As a Sanfilippo sibling, I grew up with my sister, Abby, who is two and a half years older than me. We lived in the same house for about 20 years, so we made lots of memories together.
I often view my life in parts, as if it were on a timeline. I remember when Abby and I could have conversations, a period when she was declining and we didn’t know why. Now I see Abby live with Sanfilippo syndrome, a rare, terminal disease that has taken away her basic life skills.
Abby’s diagnosis was one of those significant moments that changed our family forever. I recall Abby and I attending high school together and walking across the stage for our diplomas. Even then, we were nervous that she couldn’t make that walk. She’d already begun her decline.
I recall a time when Abby would read every (and I mean every) sign we’d pass while driving. We would sing, dance, and have so much fun in the car together. As she got worse, we continued our car rides — they brought back the Abby I grew up with. The day-to-day, routine things we used to do are now my fondest memories as I think of all that this disease has taken from her.

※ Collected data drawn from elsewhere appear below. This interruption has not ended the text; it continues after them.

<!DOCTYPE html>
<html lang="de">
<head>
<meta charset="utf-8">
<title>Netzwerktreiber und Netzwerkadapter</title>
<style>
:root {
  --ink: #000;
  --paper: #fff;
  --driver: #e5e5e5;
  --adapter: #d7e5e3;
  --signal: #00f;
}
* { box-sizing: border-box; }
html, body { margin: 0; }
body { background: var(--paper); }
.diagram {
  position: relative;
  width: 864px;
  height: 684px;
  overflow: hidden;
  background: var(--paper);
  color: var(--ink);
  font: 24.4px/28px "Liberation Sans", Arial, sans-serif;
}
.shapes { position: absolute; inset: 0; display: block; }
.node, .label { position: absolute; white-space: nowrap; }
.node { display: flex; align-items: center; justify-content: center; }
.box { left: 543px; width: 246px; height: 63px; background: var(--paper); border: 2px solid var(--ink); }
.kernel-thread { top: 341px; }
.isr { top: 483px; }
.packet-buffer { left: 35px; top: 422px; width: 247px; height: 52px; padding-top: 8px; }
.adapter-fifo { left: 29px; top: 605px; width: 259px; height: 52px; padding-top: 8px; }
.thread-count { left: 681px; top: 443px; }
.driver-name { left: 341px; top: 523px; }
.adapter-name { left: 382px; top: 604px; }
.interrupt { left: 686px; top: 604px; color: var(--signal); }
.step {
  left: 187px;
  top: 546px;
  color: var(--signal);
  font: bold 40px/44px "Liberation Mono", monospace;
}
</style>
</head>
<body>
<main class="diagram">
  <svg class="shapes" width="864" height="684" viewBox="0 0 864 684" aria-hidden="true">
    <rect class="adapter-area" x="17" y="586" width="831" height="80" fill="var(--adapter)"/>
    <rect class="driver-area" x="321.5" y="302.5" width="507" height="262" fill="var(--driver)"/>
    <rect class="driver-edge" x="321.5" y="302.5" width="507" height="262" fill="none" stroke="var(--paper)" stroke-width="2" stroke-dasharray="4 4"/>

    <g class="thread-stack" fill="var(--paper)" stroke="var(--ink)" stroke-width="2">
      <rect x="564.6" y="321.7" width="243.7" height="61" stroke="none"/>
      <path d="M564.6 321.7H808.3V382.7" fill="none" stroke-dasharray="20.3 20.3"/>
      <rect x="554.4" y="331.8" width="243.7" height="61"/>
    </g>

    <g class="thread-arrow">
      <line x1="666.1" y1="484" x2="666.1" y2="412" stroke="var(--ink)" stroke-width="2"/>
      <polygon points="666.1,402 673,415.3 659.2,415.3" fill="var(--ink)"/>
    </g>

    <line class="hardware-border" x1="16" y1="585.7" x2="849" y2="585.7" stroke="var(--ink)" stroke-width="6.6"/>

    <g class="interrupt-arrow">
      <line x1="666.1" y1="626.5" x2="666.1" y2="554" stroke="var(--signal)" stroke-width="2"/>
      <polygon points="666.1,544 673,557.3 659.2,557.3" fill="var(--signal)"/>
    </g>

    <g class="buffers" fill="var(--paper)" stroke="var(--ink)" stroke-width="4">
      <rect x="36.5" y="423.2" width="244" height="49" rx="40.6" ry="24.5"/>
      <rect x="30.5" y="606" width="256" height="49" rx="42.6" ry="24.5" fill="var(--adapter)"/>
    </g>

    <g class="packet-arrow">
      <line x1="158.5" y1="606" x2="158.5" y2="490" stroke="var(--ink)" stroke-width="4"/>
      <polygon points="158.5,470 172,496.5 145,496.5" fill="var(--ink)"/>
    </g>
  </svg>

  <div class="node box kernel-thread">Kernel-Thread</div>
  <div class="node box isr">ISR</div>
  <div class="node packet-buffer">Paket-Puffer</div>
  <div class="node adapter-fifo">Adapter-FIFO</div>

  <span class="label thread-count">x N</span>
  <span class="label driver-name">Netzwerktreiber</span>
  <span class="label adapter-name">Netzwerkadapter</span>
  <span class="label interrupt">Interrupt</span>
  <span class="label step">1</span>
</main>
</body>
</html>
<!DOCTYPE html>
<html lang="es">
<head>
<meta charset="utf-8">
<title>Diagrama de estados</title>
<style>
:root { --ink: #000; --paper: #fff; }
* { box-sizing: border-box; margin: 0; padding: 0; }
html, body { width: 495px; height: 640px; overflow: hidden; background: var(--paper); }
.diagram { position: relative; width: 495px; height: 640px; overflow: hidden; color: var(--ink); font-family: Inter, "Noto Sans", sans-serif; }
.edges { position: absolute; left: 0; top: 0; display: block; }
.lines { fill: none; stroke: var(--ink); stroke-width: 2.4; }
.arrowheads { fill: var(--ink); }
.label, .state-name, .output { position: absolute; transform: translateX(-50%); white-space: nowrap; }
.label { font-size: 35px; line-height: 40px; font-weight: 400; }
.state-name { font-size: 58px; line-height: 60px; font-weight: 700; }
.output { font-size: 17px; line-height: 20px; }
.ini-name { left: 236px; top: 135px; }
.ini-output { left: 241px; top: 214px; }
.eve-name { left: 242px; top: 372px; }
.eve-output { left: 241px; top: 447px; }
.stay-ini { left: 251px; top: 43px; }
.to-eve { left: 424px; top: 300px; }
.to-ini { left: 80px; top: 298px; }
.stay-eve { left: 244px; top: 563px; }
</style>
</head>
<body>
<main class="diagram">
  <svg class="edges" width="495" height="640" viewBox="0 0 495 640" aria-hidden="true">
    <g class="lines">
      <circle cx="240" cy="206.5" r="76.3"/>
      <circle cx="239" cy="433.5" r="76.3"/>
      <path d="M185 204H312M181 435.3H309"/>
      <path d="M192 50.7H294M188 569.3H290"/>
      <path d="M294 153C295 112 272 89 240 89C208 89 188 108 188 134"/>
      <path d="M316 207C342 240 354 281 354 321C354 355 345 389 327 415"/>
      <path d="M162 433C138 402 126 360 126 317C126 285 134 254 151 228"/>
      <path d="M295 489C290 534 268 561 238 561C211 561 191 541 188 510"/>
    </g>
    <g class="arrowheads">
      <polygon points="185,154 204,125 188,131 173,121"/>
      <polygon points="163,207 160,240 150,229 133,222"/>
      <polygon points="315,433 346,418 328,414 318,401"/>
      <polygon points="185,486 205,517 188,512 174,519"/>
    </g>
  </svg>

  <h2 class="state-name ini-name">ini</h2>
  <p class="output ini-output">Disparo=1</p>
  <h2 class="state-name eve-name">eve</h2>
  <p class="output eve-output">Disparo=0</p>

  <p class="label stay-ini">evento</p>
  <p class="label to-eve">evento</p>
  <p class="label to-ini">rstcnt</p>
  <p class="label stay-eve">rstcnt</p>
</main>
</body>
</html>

Before Abby’s diagnosis, she could tell me what she did at school as I drove us home each day. She got into the car independently. We used to go to dinner as a family, and we played games together. These are the times we hold so close to us since Sanfilippo has taken all of these abilities from her.
Since Sanfilippo, she’s required supervision at all times. She can no longer walk or eat dinner without assistance. She no longer speaks to us. We, as a family, have lived a completely different life ever since.
The most difficult part of this timeline is one that I haven’t experienced yet. I know this diagnosis ends with Abby not being here anymore. We know what awaits us. Being a part of the Sanfilippo syndrome community, you’re reminded of these short timelines. Our community has recently lost three lives to this terrible disease. Every day, you’re reminded that each day is not promised.
As a Sanfilippo sibling, I can separate my life into before and after her diagnosis, or before and after she lost her speech. Any day, we may enter the next “before and after.” Eventually, we’ll come to the end of the timeline. Until then, we cherish each and every moment we have with Abby.
Note: Sanfilippo News is strictly a news and information website about the syndrome. It does not provide medical advice, diagnosis, or treatment. This content is not intended to be a substitute for professional medical advice, diagnosis, or treatment. Always seek the advice of your physician or other qualified health provider with any questions you may have regarding a medical condition. Never disregard professional medical advice or delay in seeking it because of something you have read on this website. The opinions expressed in this column are not those of Sanfilippo News or its parent company, BioNews, and are intended to spark discussion about issues pertaining to Sanfilippo syndrome.